Admitting which book of the Bible is your favorite is like admitting you have a favorite child. You are supposed to love them all equally, but deep down inside you know that there is one that aggravates you less than the others. If I were asked to name that book of the Bible most difficult for me to love, that would be easy. It’s Job. A friend of mine who once described Job as “nauseating.” It is practically unteachable, and perfectly unpreachable. However, the child you are least likely to favor is the one who undoubtedly needs more of your affection, and so the book of the Bible that you love least is probably the one you need the most. Also, confessing that you love one child (or book) more than the others is liable to reveal more about you than the child (or book.)
Acknowledging this, I am prepared to say that the book of the Bible I enjoy the most is Mark’s Gospel. As someone who generally values efficiency and getting-to-the point I find Mark’s economical writing style highly satisfying. He is a story-teller who wastes no time putting us right into the thick of the action with Jesus’ baptism. In this shortest of the four gospels, Jesus is always on the move. Mark uses the word “immediately” or “straightway” almost forty times, giving the sense that Jesus is busy doing so many extraordinary things that He does not even stop to catch His breath. When you read through Mark in one short sitting, you come away with a sense of the urgency of Jesus’ life and work. Jesus never stands still nor passively sits back, but He charges ahead, taking initiative, taking responsibility. In this way Mark’s gospel challenges and inspires me to join Jesus in His offensive against the enemy.
But to say that Mark’s language is economical is not to say that it reads like a USA Today article, without art or literary value. In fact, this gospel is densely-layered with countless inter-textual allusions and symbols. Just look at all that is packed into chapter one, verse thirteen, after the Spirit drives Jesus into the wilderness. “And He was there in the wilderness forty days, tempted by Satan, and was with the wild beasts; and the angels ministered to Him.” A network of connections light up as we remember all the wilderness wanderings and exiles, what happens when you see the number forty, who was tempted by Satan, the various encounters with wild beasts, and the relevance of the ministry of angels. Mark connects all this Biblical history and symbolism with just twenty-four words!

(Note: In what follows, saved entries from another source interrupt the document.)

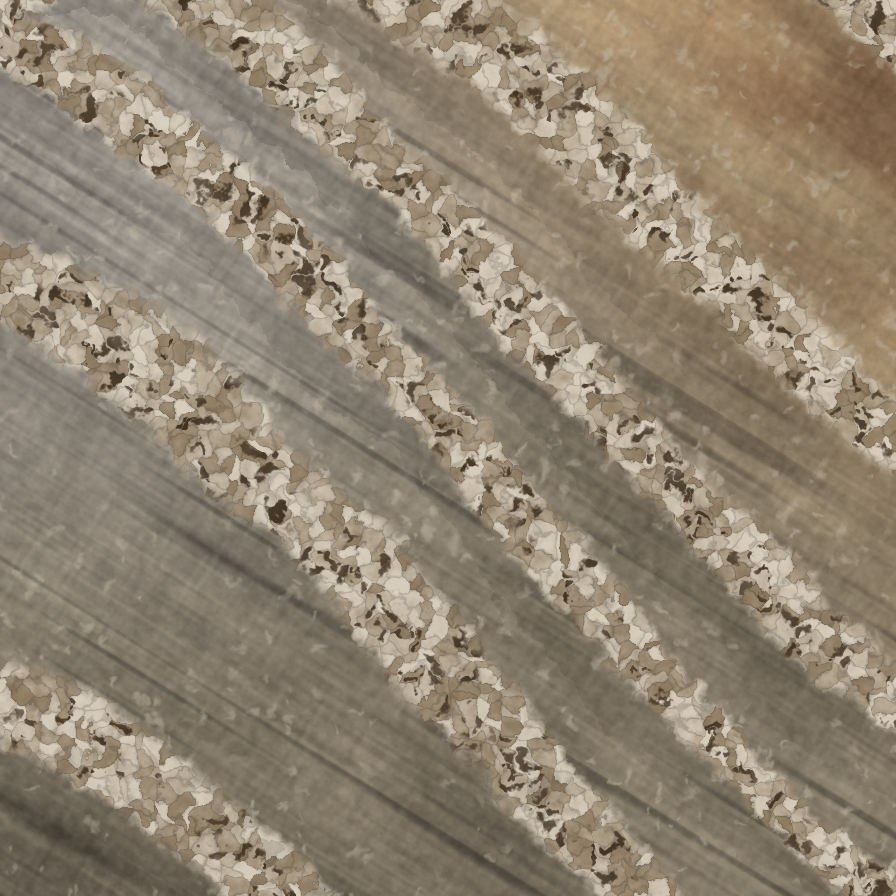
Reproduce this texture procedurally as a Shadertoy shader.

```glsl
// End grain of weathered wood: curved growth rings of pale, porous chips cross a
// grey-brown ground. Each ring is one shared curve, shifted and bent by its own
// constants; cells and noise add chips, pores, specks, streaks and scratches.

const int RINGS = 6;
// Per ring: depth below the top at the left side, bend at the left, half width
const vec3 RING[RINGS] = vec3[RINGS](
    vec3(0.765, 0.02, 0.052), vec3(0.315, 0.00, 0.055), vec3(0.045, 0.00, 0.037),
    vec3(-0.190, 0.10, 0.035), vec3(-0.485, 0.50, 0.040), vec3(-0.945, 0.00, 0.036));
const vec2 GRAIN_DIR = vec2(0.85, -0.53);
const float CHIP_CELLS = 62.0;
const float PORE_CELLS = 48.0;
const float SPECK_CELLS = 46.0;

const vec3 OLIVE = vec3(0.51, 0.47, 0.40);
const vec3 COOL_GREY = vec3(0.60, 0.575, 0.54);
const vec3 WARM_TAN = vec3(0.67, 0.575, 0.44);
const vec3 STAIN = vec3(0.50, 0.37, 0.26);
const vec3 SPECK = vec3(0.77, 0.73, 0.66);
const vec3 CHIP_DARK = vec3(0.55, 0.475, 0.37);
const vec3 CHIP_LIGHT = vec3(0.87, 0.83, 0.76);
const vec3 PORE = vec3(0.23, 0.175, 0.11);

vec2 hash2(vec2 p) {
    vec3 q = fract(p.xyx * vec3(0.1031, 0.1030, 0.0973));
    q += dot(q, q.yzx + 33.33);
    return fract((q.xx + q.yz) * q.zy);
}

float noise(vec2 p) {
    vec2 i = floor(p), f = fract(p);
    f = f * f * (3.0 - 2.0 * f);
    float low = mix(hash2(i).x, hash2(i + vec2(1, 0)).x, f.x);
    float high = mix(hash2(i + vec2(0, 1)).x, hash2(i + 1.0).x, f.x);
    return mix(low, high, f.y);
}

float fbm(vec2 p) {
    float sum = 0.0, amp = 0.5;
    for (int i = 0; i < 4; i++) {
        sum += amp * noise(p);
        p = mat2(1.6, 1.2, -1.2, 1.6) * p + 7.3;
        amp *= 0.5;
    }
    return sum / 0.9375;
}

// Soft coverage of randomly sized spots; chance is the share of cells filled
float spots(vec2 p, float chance, float softness) {
    vec2 cell = floor(p);
    float cover = 0.0;
    for (int j = -1; j <= 1; j++)
    for (int i = -1; i <= 1; i++) {
        vec2 id = cell + vec2(i, j);
        vec2 pick = hash2(id + 91.7);
        float radius = mix(0.24, 0.52, pick.y);
        float spot = 1.0 - smoothstep(radius * (1.0 - softness), radius, length(p - id - hash2(id)));
        cover = max(cover, spot * smoothstep(-0.06, 0.06, chance - pick.x));
    }
    return cover;
}

// Voronoi chips: x = tone of the chip, y = distance to its border
vec2 chips(vec2 p) {
    vec2 cell = floor(p);
    float nearest = 9.0, second = 9.0, tone = 0.0;
    for (int j = -1; j <= 1; j++)
    for (int i = -1; i <= 1; i++) {
        vec2 id = cell + vec2(i, j);
        float d = length(p - id - hash2(id + 17.0));
        second = min(second, max(d, nearest));
        if (d < nearest) { nearest = d; tone = hash2(id + 53.0).y; }
    }
    return vec2(tone, second - nearest);
}

// Signed distance from the nearest ring in half widths, positive to the upper right
float ringOffset(vec2 uv) {
    float x = uv.x, left = 1.0 - x, best = 99.0;
    float drop = x * (0.385 + x * (1.35 - 0.765 * x));
    float slope = 0.385 + x * (2.7 - 2.295 * x);
    for (int i = 0; i < RINGS; i++) {
        float depth = RING[i].x + drop + RING[i].y * left * left * left;
        float halfWidth = RING[i].z * mix(1.08, 0.8, x * step(float(i), 2.5));
        halfWidth *= 0.8 + 0.4 * noise(vec2(x * 9.0, float(i) * 5.0));
        float h = (depth - 1.0 + uv.y) / sqrt(1.0 + slope * slope) / halfWidth;
        if (abs(h) < abs(best)) best = h;
    }
    return best;
}

void mainImage(out vec4 fragColor, in vec2 fragCoord) {
    vec2 uv = fragCoord / iResolution.xy;
    vec2 rough = vec2(fbm(uv * 55.0), fbm(uv * 55.0 + 40.0)) - 0.5;
    vec2 grain = vec2(dot(uv, GRAIN_DIR), dot(uv, vec2(-GRAIN_DIR.y, GRAIN_DIR.x)));
    float h = ringOffset(uv + rough * 0.026);
    float band = 1.0 - smoothstep(0.7, 1.12, abs(h));
    float fringe = smoothstep(-1.0, 0.5, h) * exp(-0.75 * max(h, 0.0));

    // Ground: broad tints, shade below each ring, cloudy wear
    float warm = smoothstep(1.05, 1.8, uv.x + uv.y);
    float cool = 1.0 - smoothstep(0.05, 0.85, length(uv - vec2(0.1, 0.88)));
    vec3 color = mix(mix(OLIVE, COOL_GREY, cool), WARM_TAN, warm);
    float stain = exp(-22.0 * dot(uv - vec2(0.97, 0.88), uv - vec2(0.97, 0.88)));
    color = mix(color, STAIN, 0.75 * stain * smoothstep(0.25, 0.65, fbm(grain * vec2(5.0, 14.0))));
    color *= 0.86 + 0.28 * fbm(uv * 7.0);
    color *= 1.0 - 0.13 * exp(-0.8 * abs(h + 1.5)) - 0.12 * (1.0 - smoothstep(0.0, 0.5, length(uv)));

    // Fine streaks along the grain, faint cross rays and dark scratches
    float streak = noise(grain * vec2(6.0, 120.0)) + noise(grain * vec2(11.0, 230.0)) - 1.0;
    float rays = noise(grain * vec2(190.0, 14.0)) - 0.5;
    float scratch = smoothstep(0.72, 0.95, noise(grain * vec2(2.6, 75.0) + 3.0));
    color *= 1.0 + 0.12 * streak * (1.0 - 0.6 * warm) + 0.07 * rays;
    color *= 1.0 - 0.27 * scratch * (1.0 - 0.8 * warm);
    color += 0.11 * (fbm(uv * 120.0) - 0.5);

    // Pale blurred specks, thickest on the upper side of a ring
    float speck = spots(uv * SPECK_CELLS + rough * 1.5, 0.2 + 0.45 * fringe + 0.1 * warm, 0.9);
    color = mix(color, SPECK, speck * (0.38 + 0.3 * fringe));

    // Rings: chips with shaded borders, then dark pores
    vec2 chip = chips(uv * CHIP_CELLS + rough * 1.6);
    float tone = mix(chip.x, fbm(uv * 95.0), 0.35);
    vec3 chipColor = mix(CHIP_DARK, CHIP_LIGHT, smoothstep(0.08, 0.85, tone));
    chipColor *= 0.84 + 0.16 * smoothstep(0.0, 0.25, chip.y);
    color = mix(color, chipColor, band * 0.92);
    float poreChance = 0.55 * exp(-2.2 * (h + 0.15) * (h + 0.15));
    float pore = spots(uv * PORE_CELLS + rough * 2.2, poreChance, 0.55);
    color = mix(color, PORE, pore * band * (0.65 + 0.3 * noise(uv * 40.0)));

    fragColor = vec4(clamp(color, 0.0, 1.0), 1.0);
}
```
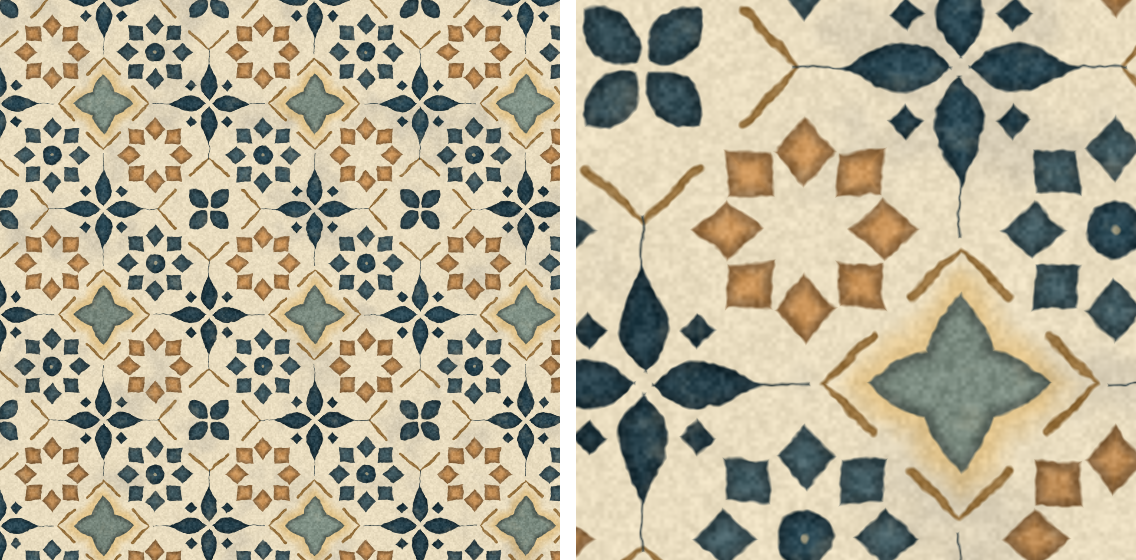
Left: the whole. Right: its middle third, enlarged.
Give the GLSL for this pattern, as a three.js fragment shader.

```glsl
varying vec2 vUv;

float hash(vec2 p) {
  return fract(sin(dot(p, vec2(12.99, 78.23))) * 43758.5);
}

float noise(vec2 p) {
  vec2 i = floor(p), f = fract(p);
  f = f * f * (3.0 - 2.0 * f);
  return mix(mix(hash(i), hash(i + vec2(1.0, 0.0)), f.x),
             mix(hash(i + vec2(0.0, 1.0)), hash(i + 1.0), f.x), f.y);
}

float cloud(vec2 p) {
  return 0.5 * noise(p) + 0.3 * noise(p * 2.1 + 7.0) + 0.2 * noise(p * 4.3 + 19.0);
}

// Pointed oval along x, given half length and half width
float lens(vec2 p, float len, float wide) {
  float r = (len * len + wide * wide) / (2.0 * wide);
  return length(vec2(p.x, abs(p.y) + r - wide)) - r;
}

float diamond(vec2 p, vec2 size) {
  return (abs(p.x) / size.x + abs(p.y) / size.y - 1.0) * size.x * size.y / length(size);
}

// Brush stroke, thin at a and full towards b
float stroke(vec2 p, vec2 a, vec2 b) {
  float h = clamp(dot(p - a, b - a) / dot(b - a, b - a), 0.0, 1.0);
  return length(p - mix(a, b, h)) - mix(0.3, 0.68, smoothstep(0.0, 0.4, h));
}

// Pigment is darker at its rim and paler inside
vec3 paint(vec3 ground, vec3 ink, float d) {
  float body = smoothstep(0.0, 2.6, -d);
  return mix(ground, ink * mix(0.86, 1.28, body), 1.0 - smoothstep(-0.32, 0.32, d));
}

void main() {
  // Tile space: 100 units per repeat, centred on the sage star
  vec2 grid = vUv * 2.653 - vec2(0.4905, 0.162);
  vec2 wobble = vec2(cloud(vUv * 75.0), cloud(vUv * 75.0 + 40.0)) - 0.5;
  vec2 p = (fract(grid + 0.5) - 0.5) * 100.0 + wobble * 1.3;
  vec2 a = abs(p);
  vec2 q = vec2(max(a.x, a.y), min(a.x, a.y));
  float nodeTone = 0.93 + 0.14 * hash(floor(grid * 2.0 + 0.5));
  float flowerTone = 0.93 + 0.14 * hash(floor(grid * 2.0) + 31.0);
  vec3 navy = vec3(0.125, 0.21, 0.245);
  vec3 slate = vec3(0.205, 0.28, 0.3);
  vec3 ochre = vec3(0.6, 0.45, 0.24);

  // Cream ground with grey smudges
  vec3 col = mix(vec3(0.915, 0.865, 0.75), vec3(0.83, 0.79, 0.7),
                 smoothstep(0.5, 0.85, cloud(vUv * 14.0)));

  // Sage star in a warm halo
  float star = lens(q, 14.2, 6.2);
  float halo = 1.0 - smoothstep(0.0, 6.0, star + 3.0 * (cloud(vUv * 40.0) - 0.5));
  col *= mix(vec3(1.0), vec3(0.97, 0.89, 0.73), halo);
  col = paint(col, vec3(0.385, 0.435, 0.4) * nodeTone, star);

  // Ochre chevrons around the star and around the leaves
  float chevron = min(stroke(q, vec2(21.5, 0.0), vec2(13.8, 7.7)),
                      stroke(q, vec2(50.0, 25.8), vec2(41.0, 34.0)));
  col = paint(col, ochre * 1.08, chevron);

  // Navy cross: tapering petals run out into hairlines
  vec2 c = abs(q - vec2(50.0, 0.0));
  vec2 m = vec2(max(c.x, c.y), min(c.x, c.y));
  float along = clamp((m.x - 1.7) / 17.5, 0.001, 0.999);
  float petalWidth = 0.1 + 3.8 * pow(sin(3.1416 * pow(along, 0.75)), 1.3);
  float petal = max(m.y - petalWidth, max(m.x - 26.5, 1.5 - m.x));
  float cross = min(petal, diamond(c - 8.5, vec2(2.7)));
  col = paint(col, navy * nodeTone, cross);

  // Four diagonal leaves
  vec2 l = 50.0 - q;
  vec2 leaf = vec2(l.x + l.y, l.x - l.y) * 0.7071;
  col = paint(col, mix(navy, slate, 0.5) * nodeTone, lens(leaf - vec2(7.1, 0.0), 5.8, 3.7));

  // Eight-petalled flowers, alternately ochre and slate
  vec2 f = q - 24.4;
  float angle = mod(atan(f.y, f.x) + 0.3927, 0.7854) - 0.3927;
  vec2 s = length(f) * vec2(cos(angle), sin(angle));
  if (p.x * p.y < 0.0) {
    col = paint(col, ochre * vec3(1.0, 0.98, 1.12) * flowerTone,
                diamond(s - vec2(12.4, 0.0), vec2(5.4, 4.7)));
  } else {
    col = paint(col, slate * flowerTone, diamond(s - vec2(12.9, 0.0), vec2(5.1, 4.5)));
    col = paint(col, navy * flowerTone, length(f) - 4.5);
    col = mix(col, vec3(0.62, 0.6, 0.5), 1.0 - smoothstep(0.4, 1.1, length(f)));
  }

  // Worn glaze and fine grain, strongest on the pigment
  float grain = noise(vUv * 390.0) + 0.6 * noise(vUv * 210.0 + 5.0) - 0.8;
  float pigment = 1.0 - smoothstep(0.45, 0.85, col.g);
  col = mix(col, vec3(0.8, 0.75, 0.63), pigment * 0.22 * smoothstep(0.5, 0.9, cloud(vUv * 60.0 + 9.0)));
  col += grain * mix(0.07, 0.11, pigment);
  gl_FragColor = vec4(col, 1.0);
}
```
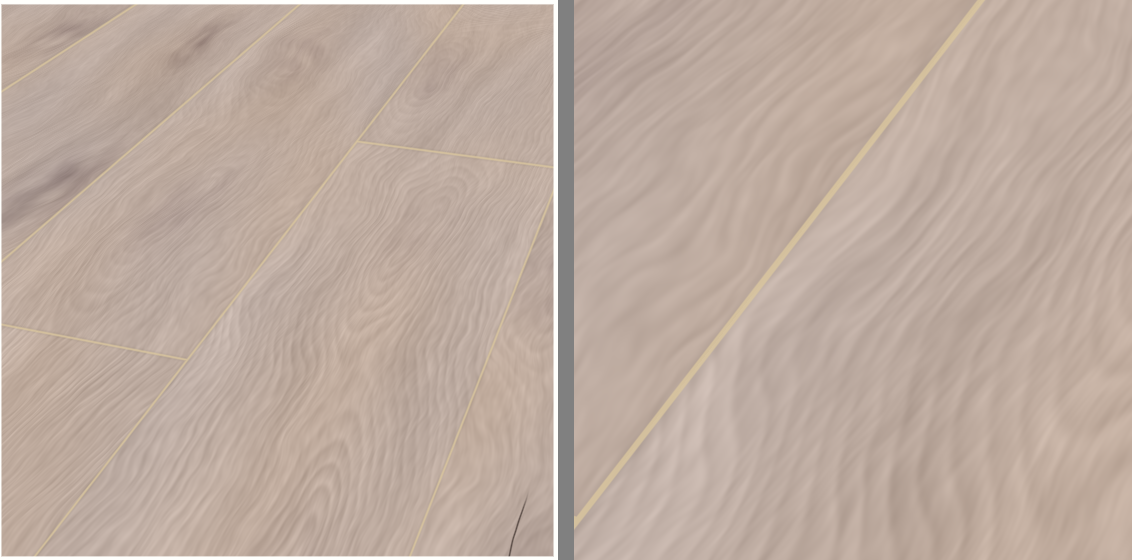
Left, the full canvas; right, a detail of the centre.
Give the GLSL for this texture, as a WebGL 1 fragment shader.

```glsl
precision highp float;

uniform vec2 u_resolution;

// Perspective: lengths are fractions of the canvas height
const float HORIZON = 0.7552;        // height of the horizon above the top edge
const float LONG_VANISH = 1.4193;    // where the long joints converge
const float CROSS_VANISH = -7.005;   // where the end joints converge

// Boards
const float BOARD_WIDTH = 0.383;
const float FIRST_EDGE = -1.542;
const float BOARD_LENGTH = 7.0;      // in board widths
const float FIRST_END = 2.917;
const float JOINT_HALF = 0.0018;
const vec2 FRAME_LOW = vec2(0.0026, 0.0065);
const vec2 FRAME_HIGH = vec2(0.008, 0.0078);

// Grain
const float RINGS = 36.0;
const float KNOT_GAP = 2.4;
const float KNOT_REACH = 0.9;
const float KNOT_RADIUS = 0.23;
const float TONE_STEP = 0.04;
const vec2 CRACK = vec2(3.264, 4.62);

const vec3 OAK = vec3(0.742, 0.672, 0.630);
const vec3 WARM_TINT = vec3(0.012, 0.002, -0.012);
const vec3 KNOT_SHADE = vec3(0.15, 0.155, 0.135);
const vec3 JOINT = vec3(0.86, 0.78, 0.62);
const vec3 CRACK_SHADE = vec3(0.27, 0.22, 0.20);
const vec3 FRAME = vec3(1.0, 1.0, 0.99);

vec2 hashGradient(vec2 cell) {
  vec2 h = vec2(dot(cell, vec2(127.1, 311.7)), dot(cell, vec2(269.5, 183.3)));
  return 2.0 * fract(sin(h) * 43758.5) - 1.0;
}

float gradientNoise(vec2 p) {
  vec2 i = floor(p);
  vec2 f = p - i;
  vec2 w = f * f * f * (f * (f * 6.0 - 15.0) + 10.0);
  vec2 e = vec2(1.0, 0.0);
  float low = mix(dot(hashGradient(i), f), dot(hashGradient(i + e), f - e), w.x);
  float high = mix(dot(hashGradient(i + e.yx), f - e.yx),
                   dot(hashGradient(i + 1.0), f - 1.0), w.x);
  return mix(low, high, w.y);
}

// Coverage of a stroke, given distance, half width and softness
float stroke(float dist, float halfWidth, float soft) {
  return 1.0 - smoothstep(halfWidth - soft, halfWidth + soft, dist);
}

// Wood of one board: pos runs across (0..1) and along (0..BOARD_LENGTH)
vec3 oakBoard(vec2 pos, vec2 board, float depth) {
  vec2 seed = board * vec2(17.3, 29.7);
  float figure = 0.4 + 0.6 * fract(0.45 * board.x - 0.3 * board.y);

  vec2 bent = pos;
  bent.x += 0.22 * gradientNoise(pos * vec2(1.3, 0.55) + seed)
          + 0.05 * gradientNoise(pos * vec2(5.0, 2.2) + seed)
          + 0.012 * gradientNoise(pos * vec2(16.0, 6.0) + seed);

  // Knots pull the pith line sideways and close the rings around them
  float pith = 0.0;
  float total = 0.0;
  float opening = 1.0;
  float smudge = 0.0;
  for (int i = 0; i < 3; i++) {
    float n = float(i);
    float across = mix(0.1, 0.9, fract(0.15 - 0.62 * board.x - 0.2 * n + 0.11 * board.y));
    vec2 away = bent - vec2(across, KNOT_GAP * (n + 0.5));
    float reach = away.y / KNOT_REACH;
    float weight = exp(-reach * reach) + 0.01;
    pith += weight * across;
    total += weight;
    opening *= 1.0 - exp(-reach * reach);
    vec2 stain = away / vec2(0.15, 0.5);
    smudge += exp(-dot(stain, stain));
  }
  float ringRadius = length(vec2(bent.x - pith / total, KNOT_RADIUS * opening));

  // Growth rings, broad bands and fine fibres
  float phase = RINGS * ringRadius + 0.7 * gradientNoise(pos * vec2(9.0, 2.0) + seed);
  float ring = sin(6.2832 * phase + 0.6 * sin(6.2832 * phase));
  ring *= 0.7 + 0.9 * gradientNoise(pos * vec2(6.0, 1.6) - seed);
  float band = gradientNoise(vec2(ringRadius * 8.0, pos.y * 0.5) + seed)
             + 0.6 * gradientNoise(vec2(bent.x * 20.0, pos.y * 0.9) - seed);
  float fibre = gradientNoise(vec2(bent.x * 62.0, pos.y * 5.0) + seed)
              + 0.7 * gradientNoise(vec2(bent.x * 120.0, pos.y * 13.0) - seed);
  float near = smoothstep(0.6, 1.5, depth);

  float tone = 1.5 * band + fibre * mix(0.6, 1.2, near);
  tone += ring * figure * mix(0.3, 0.8, near);
  tone += 0.9 * (1.0 - smoothstep(0.0, 0.35, bent.x)) * (1.1 - figure);
  tone += 0.5 * (fract(0.37 * board.x + 0.61 * board.y) - 0.5);

  smudge *= (1.2 - figure) * (0.7 + 1.3 * gradientNoise(bent * vec2(14.0, 3.0) + seed));
  vec3 tint = WARM_TINT * (2.0 * gradientNoise(pos * vec2(2.0, 0.6) - seed) + 0.2);
  return OAK + TONE_STEP * tone + tint - KNOT_SHADE * max(smudge, 0.0);
}

void main() {
  vec2 p = gl_FragCoord.xy / u_resolution.y;
  float pixel = 1.0 / u_resolution.y;

  // Project the canvas onto the floor
  float depth = 1.0 - p.y + HORIZON;
  float slopeLong = (p.x - LONG_VANISH) / depth;
  float slopeCross = (p.x - CROSS_VANISH) / depth;
  float across = (slopeLong - FIRST_EDGE) / BOARD_WIDTH;

  // Each column of boards is shifted by a third of a length
  float column = floor(across);
  float start = mod(FIRST_END + column * BOARD_LENGTH / 3.0, BOARD_LENGTH);
  float row = floor((slopeCross - start) / BOARD_LENGTH);
  float along = slopeCross - start - row * BOARD_LENGTH;
  vec3 color = oakBoard(vec2(across - column, along), vec2(column, row), depth);

  // Drying crack
  float toCanvas = BOARD_WIDTH * depth;
  float wobble = 0.012 * gradientNoise(vec2(slopeCross * 9.0, 3.5));
  float taper = 1.0 - smoothstep(0.12, 0.27, abs(slopeCross - CRACK.y));
  float crack = stroke(abs(across - CRACK.x + wobble) * toCanvas, 0.0013, pixel);
  color = mix(color, CRACK_SHADE, 0.85 * crack * taper);

  // Bevelled joints with a faint shadow beside them
  float side = abs(across - floor(across + 0.5)) * toCanvas
             / sqrt(1.0 + slopeLong * slopeLong);
  float end = min(along, BOARD_LENGTH - along) * depth
            / sqrt(1.0 + slopeCross * slopeCross);
  float joint = min(side, end);
  color *= 1.0 - 0.05 * stroke(joint, 0.004, 0.003);
  color = mix(color, JOINT, 0.8 * stroke(joint, JOINT_HALF, pixel));

  // White frame
  vec2 size = vec2(u_resolution.x / u_resolution.y, 1.0);
  vec2 inset = min(p - FRAME_LOW, size - FRAME_HIGH - p);
  float inside = smoothstep(-pixel, pixel, min(inset.x, inset.y));
  gl_FragColor = vec4(mix(FRAME, color, inside), 1.0);
}
```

Mark’s writing is so tight and compact that when you get a bit of color, it stands out like a flashing neon sign. In chapter six Jesus feeds the five thousand. Mark mentions that they sat down on the “green” grass, and immediately after that Jesus calms the waters. The imagery is striking. Herod, the false shepherd, has just served John’s head on a platter. In stark contrast, Jesus is the good shepherd who prepares a table before His sheep, making them lie down in green pastures and leading them beside still waters. Therefore we can trust Him, not Herod, to lead us in paths of righteousness. Again, all this is compressed into just a few short verses.
For all its economy and density, Mark’s gospel is my favorite to read and teach. I genuinely do love the other sixty-five books as well, even Job, and for the record my favorite child is whichever one is currently mowing the grass.